The task - Check every line of the entries for the string "dasharray" and return the ones that contain it.

==============================

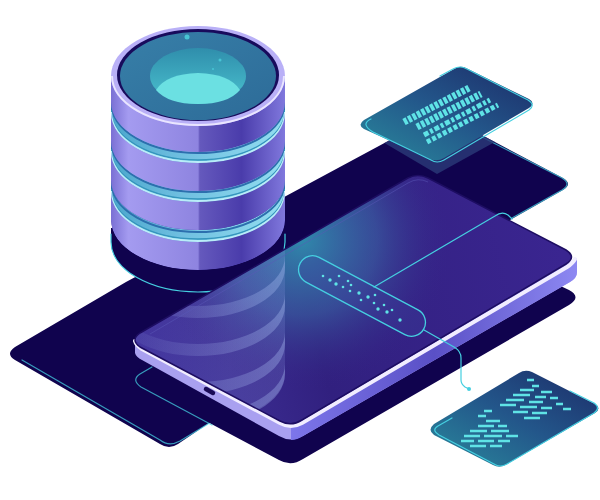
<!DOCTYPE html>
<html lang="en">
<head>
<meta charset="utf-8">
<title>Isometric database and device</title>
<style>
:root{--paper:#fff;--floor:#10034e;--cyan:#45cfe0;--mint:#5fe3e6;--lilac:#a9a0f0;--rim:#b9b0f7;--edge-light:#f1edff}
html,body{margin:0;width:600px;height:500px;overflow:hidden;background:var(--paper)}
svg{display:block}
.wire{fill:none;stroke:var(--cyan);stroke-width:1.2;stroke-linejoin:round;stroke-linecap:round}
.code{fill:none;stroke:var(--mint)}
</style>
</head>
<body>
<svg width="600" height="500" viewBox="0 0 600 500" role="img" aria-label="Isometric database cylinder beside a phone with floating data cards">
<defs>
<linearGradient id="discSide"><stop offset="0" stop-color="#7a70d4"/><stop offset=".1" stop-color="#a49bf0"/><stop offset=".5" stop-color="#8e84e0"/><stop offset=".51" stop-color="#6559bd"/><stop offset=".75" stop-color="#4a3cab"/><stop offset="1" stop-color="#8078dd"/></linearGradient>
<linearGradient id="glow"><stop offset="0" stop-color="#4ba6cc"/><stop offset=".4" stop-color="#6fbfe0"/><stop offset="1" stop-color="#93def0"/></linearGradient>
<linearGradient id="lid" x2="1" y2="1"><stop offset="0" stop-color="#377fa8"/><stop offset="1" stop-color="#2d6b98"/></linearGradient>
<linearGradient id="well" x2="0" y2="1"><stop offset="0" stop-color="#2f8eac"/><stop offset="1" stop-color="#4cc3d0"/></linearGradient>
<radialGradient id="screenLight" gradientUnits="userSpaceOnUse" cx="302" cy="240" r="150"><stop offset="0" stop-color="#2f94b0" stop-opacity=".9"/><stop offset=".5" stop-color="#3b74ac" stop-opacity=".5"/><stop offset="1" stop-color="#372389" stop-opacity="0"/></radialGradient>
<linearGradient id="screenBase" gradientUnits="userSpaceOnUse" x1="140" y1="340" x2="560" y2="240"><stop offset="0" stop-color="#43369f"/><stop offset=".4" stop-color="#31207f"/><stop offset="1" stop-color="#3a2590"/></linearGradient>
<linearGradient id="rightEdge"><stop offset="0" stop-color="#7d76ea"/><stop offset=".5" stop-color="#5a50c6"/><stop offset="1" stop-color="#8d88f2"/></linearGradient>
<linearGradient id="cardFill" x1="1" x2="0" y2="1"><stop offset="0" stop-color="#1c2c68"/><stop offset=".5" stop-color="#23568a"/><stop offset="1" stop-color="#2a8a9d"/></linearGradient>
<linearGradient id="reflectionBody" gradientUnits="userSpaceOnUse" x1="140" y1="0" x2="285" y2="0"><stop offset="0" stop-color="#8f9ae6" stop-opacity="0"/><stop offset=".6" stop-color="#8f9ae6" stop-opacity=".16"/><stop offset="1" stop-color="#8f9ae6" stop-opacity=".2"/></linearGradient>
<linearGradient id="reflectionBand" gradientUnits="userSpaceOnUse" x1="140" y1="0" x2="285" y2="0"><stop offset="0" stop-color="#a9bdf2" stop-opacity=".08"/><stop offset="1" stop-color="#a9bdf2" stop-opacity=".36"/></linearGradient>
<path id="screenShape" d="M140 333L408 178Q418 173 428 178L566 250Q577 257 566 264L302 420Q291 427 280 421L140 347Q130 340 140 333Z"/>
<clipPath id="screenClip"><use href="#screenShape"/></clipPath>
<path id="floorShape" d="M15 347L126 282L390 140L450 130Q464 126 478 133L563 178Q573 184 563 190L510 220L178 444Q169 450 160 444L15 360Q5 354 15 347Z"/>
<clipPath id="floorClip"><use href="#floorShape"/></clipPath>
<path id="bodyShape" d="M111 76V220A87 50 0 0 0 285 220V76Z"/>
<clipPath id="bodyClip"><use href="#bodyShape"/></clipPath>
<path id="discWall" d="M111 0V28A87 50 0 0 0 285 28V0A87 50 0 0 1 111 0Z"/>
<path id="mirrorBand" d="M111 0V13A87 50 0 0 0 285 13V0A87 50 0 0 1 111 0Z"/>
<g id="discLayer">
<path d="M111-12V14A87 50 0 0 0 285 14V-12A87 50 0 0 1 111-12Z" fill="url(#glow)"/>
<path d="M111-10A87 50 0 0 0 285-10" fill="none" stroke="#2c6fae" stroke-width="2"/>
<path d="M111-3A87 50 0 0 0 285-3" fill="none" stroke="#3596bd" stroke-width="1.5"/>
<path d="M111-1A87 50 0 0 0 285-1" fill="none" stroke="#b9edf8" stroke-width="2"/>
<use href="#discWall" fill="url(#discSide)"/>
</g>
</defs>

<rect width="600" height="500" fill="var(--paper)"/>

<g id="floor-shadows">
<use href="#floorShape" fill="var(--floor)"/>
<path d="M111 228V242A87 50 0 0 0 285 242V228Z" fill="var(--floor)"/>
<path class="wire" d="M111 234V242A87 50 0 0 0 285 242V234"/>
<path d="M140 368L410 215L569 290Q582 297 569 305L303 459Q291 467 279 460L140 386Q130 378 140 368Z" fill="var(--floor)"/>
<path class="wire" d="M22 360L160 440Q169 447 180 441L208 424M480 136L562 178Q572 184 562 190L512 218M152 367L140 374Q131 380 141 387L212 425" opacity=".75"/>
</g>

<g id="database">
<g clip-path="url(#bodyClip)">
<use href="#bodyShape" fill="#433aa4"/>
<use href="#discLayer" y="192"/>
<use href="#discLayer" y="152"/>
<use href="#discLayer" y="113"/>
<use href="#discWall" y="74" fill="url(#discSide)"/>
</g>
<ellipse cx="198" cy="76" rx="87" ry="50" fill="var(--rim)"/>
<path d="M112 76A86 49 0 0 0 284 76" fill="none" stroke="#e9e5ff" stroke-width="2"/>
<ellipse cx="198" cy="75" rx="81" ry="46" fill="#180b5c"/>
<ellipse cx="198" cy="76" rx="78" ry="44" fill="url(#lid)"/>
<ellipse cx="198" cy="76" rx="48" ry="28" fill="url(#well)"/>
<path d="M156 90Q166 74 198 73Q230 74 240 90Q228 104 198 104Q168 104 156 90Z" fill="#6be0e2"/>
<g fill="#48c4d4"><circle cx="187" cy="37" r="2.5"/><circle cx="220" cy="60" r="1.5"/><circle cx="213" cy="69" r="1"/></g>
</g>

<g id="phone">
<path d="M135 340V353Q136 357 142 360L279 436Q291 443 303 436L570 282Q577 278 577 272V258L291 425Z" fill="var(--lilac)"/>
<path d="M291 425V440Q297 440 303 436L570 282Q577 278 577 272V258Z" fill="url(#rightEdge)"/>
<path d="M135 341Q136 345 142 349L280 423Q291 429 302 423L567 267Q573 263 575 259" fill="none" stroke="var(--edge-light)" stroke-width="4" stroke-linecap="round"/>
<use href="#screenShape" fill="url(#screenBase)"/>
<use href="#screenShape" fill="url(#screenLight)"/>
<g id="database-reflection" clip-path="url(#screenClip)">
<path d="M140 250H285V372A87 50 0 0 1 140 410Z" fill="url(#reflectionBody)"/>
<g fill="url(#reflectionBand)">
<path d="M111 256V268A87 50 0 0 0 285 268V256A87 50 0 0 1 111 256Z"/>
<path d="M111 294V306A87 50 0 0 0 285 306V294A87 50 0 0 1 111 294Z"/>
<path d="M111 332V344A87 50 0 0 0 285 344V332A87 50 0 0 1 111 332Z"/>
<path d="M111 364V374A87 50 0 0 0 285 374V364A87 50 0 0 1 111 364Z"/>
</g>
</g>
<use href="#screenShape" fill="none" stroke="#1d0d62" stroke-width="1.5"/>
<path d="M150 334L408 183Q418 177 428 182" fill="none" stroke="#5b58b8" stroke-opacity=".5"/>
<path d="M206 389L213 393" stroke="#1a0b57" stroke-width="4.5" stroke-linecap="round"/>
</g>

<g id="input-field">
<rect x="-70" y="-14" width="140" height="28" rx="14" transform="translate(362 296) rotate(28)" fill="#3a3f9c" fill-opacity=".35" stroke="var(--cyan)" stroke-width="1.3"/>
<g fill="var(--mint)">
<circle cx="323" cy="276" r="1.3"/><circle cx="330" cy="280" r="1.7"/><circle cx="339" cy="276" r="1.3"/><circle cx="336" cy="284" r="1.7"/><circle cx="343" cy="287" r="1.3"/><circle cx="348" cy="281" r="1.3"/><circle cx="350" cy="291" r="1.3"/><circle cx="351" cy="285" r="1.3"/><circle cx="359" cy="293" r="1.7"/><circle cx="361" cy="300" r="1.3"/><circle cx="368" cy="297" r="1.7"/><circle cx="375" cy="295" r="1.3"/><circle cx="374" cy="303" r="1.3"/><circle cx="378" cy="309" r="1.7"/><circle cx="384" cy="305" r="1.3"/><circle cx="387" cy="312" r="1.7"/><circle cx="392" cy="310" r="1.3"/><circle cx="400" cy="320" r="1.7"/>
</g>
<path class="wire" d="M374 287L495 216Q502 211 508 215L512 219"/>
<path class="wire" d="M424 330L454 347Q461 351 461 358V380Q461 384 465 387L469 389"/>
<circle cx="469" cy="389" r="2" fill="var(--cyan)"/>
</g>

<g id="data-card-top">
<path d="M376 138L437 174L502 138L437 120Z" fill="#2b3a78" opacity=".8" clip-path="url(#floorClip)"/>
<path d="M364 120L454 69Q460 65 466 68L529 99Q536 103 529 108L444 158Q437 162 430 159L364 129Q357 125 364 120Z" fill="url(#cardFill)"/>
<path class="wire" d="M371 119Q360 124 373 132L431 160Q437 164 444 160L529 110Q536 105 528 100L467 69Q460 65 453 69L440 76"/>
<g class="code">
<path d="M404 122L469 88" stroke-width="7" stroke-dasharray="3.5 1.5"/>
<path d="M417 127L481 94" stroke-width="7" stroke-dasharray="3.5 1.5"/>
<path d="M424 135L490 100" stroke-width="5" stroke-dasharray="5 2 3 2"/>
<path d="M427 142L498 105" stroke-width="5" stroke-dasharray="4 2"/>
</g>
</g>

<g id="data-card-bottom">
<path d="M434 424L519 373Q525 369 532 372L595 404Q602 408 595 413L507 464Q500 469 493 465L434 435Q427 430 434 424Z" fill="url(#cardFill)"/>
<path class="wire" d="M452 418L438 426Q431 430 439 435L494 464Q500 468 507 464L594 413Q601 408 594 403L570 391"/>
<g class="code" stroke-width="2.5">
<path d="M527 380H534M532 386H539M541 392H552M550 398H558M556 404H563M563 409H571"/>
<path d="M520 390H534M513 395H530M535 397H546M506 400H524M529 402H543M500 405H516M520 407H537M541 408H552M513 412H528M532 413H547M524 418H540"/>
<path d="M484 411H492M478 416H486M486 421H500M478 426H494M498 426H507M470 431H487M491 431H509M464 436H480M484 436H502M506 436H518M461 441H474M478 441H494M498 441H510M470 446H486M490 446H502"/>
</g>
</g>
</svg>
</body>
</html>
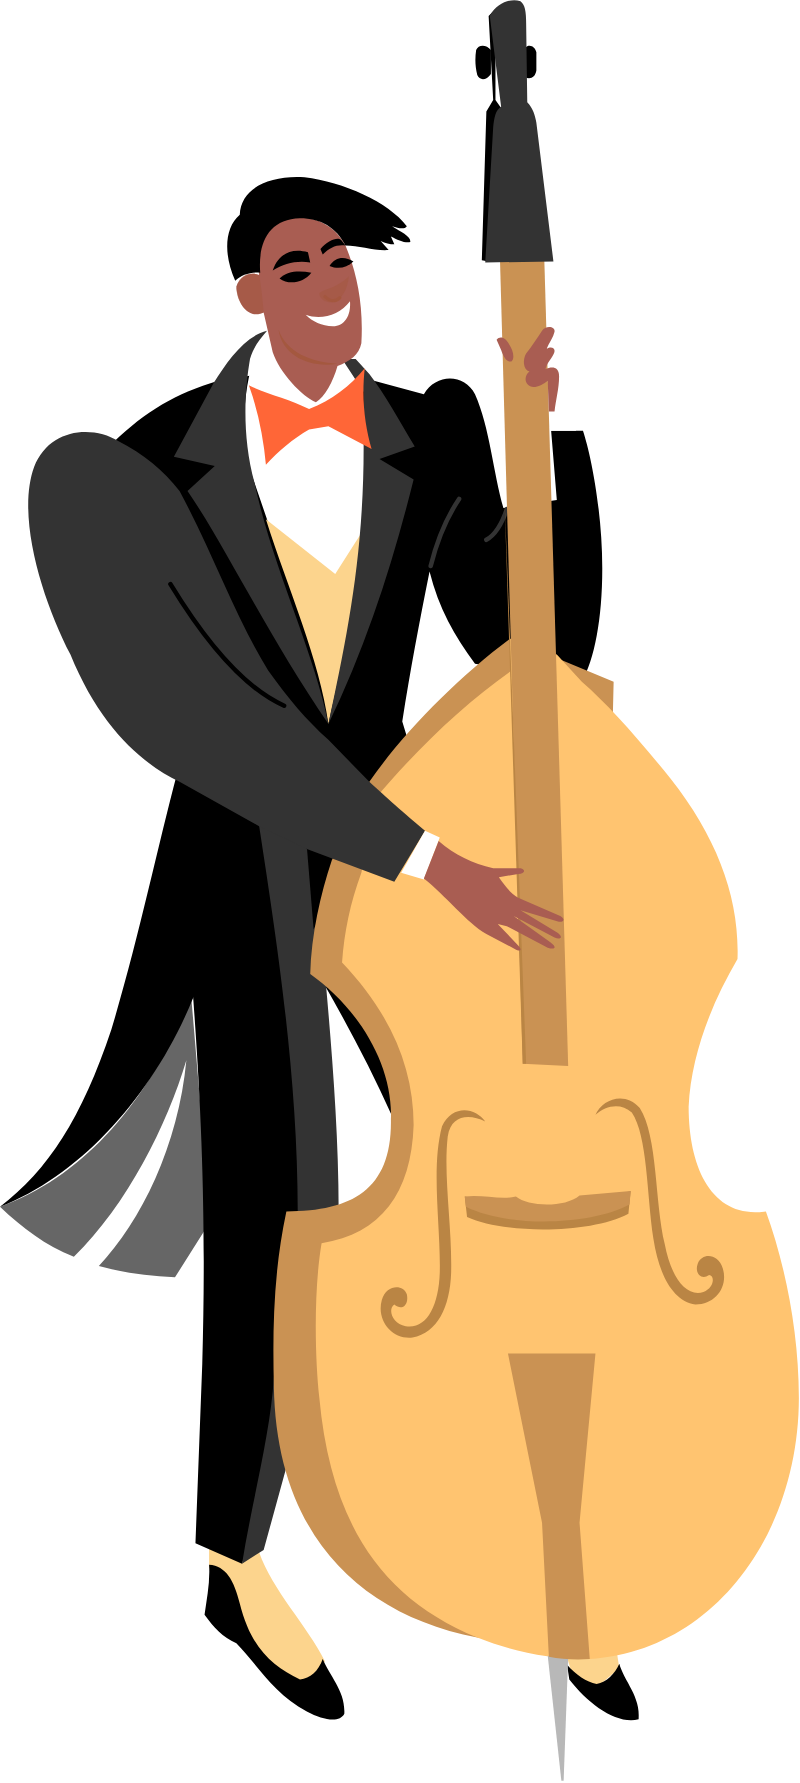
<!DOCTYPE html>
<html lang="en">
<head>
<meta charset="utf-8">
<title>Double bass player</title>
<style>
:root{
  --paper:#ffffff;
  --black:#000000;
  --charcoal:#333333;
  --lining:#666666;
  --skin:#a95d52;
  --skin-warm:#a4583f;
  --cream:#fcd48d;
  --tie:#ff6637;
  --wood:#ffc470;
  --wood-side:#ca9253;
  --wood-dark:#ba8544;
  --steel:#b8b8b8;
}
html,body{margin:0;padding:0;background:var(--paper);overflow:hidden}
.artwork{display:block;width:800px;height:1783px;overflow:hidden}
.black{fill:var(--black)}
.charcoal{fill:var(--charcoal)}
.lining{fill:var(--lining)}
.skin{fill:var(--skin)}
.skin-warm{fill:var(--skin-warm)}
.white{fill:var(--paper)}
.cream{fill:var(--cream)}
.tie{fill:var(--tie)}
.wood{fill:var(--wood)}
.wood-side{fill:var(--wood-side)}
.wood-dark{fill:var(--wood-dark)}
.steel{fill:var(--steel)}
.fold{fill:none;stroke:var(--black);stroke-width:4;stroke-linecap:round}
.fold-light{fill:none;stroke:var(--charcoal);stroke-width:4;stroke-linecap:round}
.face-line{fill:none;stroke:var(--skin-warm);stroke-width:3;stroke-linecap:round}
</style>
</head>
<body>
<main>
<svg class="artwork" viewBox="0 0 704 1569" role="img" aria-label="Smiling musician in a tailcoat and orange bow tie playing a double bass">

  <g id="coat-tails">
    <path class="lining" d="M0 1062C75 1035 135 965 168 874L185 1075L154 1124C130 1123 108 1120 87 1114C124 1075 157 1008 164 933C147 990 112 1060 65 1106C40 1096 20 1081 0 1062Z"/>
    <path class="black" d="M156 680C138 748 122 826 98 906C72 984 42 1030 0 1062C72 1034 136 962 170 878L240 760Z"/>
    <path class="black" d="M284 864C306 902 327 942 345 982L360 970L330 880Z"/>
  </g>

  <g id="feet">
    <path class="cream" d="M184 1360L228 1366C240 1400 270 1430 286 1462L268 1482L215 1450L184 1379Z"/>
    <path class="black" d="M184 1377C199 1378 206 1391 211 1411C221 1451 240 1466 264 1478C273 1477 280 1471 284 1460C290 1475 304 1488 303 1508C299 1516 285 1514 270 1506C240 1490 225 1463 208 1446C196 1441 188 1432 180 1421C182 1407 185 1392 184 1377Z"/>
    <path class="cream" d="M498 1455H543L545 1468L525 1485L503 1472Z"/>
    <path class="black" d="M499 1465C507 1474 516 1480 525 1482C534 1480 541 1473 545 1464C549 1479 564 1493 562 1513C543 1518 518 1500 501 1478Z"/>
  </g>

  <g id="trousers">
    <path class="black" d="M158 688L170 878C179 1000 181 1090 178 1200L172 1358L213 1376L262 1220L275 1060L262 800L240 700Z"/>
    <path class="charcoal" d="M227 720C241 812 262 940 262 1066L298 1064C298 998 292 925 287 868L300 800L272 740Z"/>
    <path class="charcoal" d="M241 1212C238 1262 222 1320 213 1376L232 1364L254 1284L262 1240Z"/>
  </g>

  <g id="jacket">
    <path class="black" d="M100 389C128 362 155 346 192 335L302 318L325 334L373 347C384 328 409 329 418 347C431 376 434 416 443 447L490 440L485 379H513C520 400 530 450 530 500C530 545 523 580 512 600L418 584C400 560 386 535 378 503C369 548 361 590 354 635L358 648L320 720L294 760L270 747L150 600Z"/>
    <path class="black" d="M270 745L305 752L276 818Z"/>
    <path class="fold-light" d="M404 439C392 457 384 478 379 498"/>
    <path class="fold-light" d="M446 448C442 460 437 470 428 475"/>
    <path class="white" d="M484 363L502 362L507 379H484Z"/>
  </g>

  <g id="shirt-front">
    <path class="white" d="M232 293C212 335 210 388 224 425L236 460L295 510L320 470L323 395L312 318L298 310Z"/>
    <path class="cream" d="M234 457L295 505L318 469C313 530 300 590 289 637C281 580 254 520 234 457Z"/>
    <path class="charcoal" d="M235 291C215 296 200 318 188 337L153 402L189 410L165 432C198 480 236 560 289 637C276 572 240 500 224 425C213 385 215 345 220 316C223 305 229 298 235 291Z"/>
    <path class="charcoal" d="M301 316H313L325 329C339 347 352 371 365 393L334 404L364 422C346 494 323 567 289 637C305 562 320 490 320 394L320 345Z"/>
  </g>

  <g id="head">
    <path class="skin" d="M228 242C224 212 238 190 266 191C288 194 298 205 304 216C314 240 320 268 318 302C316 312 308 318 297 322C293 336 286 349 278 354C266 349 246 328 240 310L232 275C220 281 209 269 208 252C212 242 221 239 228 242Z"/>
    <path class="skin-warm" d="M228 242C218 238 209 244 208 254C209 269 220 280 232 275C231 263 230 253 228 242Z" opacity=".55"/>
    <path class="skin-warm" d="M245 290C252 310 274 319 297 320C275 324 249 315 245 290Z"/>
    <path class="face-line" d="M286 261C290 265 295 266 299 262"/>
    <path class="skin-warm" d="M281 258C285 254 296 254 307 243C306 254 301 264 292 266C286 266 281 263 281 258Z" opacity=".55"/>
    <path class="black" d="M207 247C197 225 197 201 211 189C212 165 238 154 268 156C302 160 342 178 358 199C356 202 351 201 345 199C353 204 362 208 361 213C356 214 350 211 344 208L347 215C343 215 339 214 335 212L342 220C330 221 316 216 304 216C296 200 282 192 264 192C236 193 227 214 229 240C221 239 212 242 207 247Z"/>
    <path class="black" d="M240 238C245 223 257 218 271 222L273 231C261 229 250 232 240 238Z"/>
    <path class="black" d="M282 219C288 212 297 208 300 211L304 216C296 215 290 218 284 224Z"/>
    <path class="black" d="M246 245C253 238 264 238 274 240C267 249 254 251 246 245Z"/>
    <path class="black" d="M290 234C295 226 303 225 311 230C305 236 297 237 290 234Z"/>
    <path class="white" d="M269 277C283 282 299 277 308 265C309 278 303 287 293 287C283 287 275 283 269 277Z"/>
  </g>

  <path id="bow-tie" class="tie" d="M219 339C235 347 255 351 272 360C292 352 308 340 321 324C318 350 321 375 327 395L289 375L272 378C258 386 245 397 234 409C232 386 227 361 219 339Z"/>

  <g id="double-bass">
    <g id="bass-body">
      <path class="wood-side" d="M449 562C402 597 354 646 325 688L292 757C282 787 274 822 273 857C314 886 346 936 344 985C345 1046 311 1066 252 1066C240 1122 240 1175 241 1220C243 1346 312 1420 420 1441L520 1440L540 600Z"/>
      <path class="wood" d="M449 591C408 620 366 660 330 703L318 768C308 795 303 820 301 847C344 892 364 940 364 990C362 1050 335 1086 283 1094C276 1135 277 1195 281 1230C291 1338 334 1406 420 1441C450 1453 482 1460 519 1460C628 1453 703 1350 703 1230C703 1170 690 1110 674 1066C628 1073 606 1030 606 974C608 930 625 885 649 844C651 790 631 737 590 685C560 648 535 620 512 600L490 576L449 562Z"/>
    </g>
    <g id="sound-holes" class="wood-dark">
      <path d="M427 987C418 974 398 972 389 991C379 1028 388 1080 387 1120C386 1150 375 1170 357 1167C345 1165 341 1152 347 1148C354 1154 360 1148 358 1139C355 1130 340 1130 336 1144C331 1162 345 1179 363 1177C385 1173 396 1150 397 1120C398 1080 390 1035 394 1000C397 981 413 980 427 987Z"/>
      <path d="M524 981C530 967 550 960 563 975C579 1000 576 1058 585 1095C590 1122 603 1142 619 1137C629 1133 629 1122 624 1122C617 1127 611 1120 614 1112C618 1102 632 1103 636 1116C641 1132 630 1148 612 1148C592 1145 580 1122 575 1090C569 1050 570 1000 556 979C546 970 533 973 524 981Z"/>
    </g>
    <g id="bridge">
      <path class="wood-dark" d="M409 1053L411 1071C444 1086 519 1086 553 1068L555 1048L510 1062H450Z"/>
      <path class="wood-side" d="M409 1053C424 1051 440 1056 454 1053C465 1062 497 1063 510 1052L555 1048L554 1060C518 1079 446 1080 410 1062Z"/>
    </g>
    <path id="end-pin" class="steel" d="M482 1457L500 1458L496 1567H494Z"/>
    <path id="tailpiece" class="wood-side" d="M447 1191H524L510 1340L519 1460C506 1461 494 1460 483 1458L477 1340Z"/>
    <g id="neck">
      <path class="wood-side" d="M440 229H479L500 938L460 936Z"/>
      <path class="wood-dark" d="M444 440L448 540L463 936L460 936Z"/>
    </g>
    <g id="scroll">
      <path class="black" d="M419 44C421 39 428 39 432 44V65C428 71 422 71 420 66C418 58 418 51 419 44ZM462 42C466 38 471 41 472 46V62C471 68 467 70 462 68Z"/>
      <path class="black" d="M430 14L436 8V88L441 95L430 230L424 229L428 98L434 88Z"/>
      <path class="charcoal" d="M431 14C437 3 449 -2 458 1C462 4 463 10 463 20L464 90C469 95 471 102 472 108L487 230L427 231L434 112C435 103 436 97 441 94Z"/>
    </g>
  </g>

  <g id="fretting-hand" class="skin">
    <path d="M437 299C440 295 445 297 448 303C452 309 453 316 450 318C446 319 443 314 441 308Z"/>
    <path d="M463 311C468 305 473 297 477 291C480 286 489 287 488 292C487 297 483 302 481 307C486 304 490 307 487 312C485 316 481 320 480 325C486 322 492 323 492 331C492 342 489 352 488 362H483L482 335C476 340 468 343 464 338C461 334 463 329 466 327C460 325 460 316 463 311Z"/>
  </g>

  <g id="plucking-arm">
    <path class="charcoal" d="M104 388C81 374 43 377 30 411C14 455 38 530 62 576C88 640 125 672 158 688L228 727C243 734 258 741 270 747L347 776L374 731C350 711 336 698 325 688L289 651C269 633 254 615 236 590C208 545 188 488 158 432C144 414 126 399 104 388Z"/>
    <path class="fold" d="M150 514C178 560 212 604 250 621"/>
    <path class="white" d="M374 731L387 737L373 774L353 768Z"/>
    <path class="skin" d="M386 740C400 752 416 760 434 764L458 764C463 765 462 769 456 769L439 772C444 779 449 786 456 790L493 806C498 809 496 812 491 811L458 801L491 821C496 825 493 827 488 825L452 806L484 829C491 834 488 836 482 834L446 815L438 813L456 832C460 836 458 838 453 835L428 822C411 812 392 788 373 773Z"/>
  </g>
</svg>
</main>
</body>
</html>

==============================

Output below -
<path d="M404 122L469 88" stroke-width="7" stroke-dasharray="3.5 1.5"/>
<path d="M417 127L481 94" stroke-width="7" stroke-dasharray="3.5 1.5"/>
<path d="M424 135L490 100" stroke-width="5" stroke-dasharray="5 2 3 2"/>
<path d="M427 142L498 105" stroke-width="5" stroke-dasharray="4 2"/>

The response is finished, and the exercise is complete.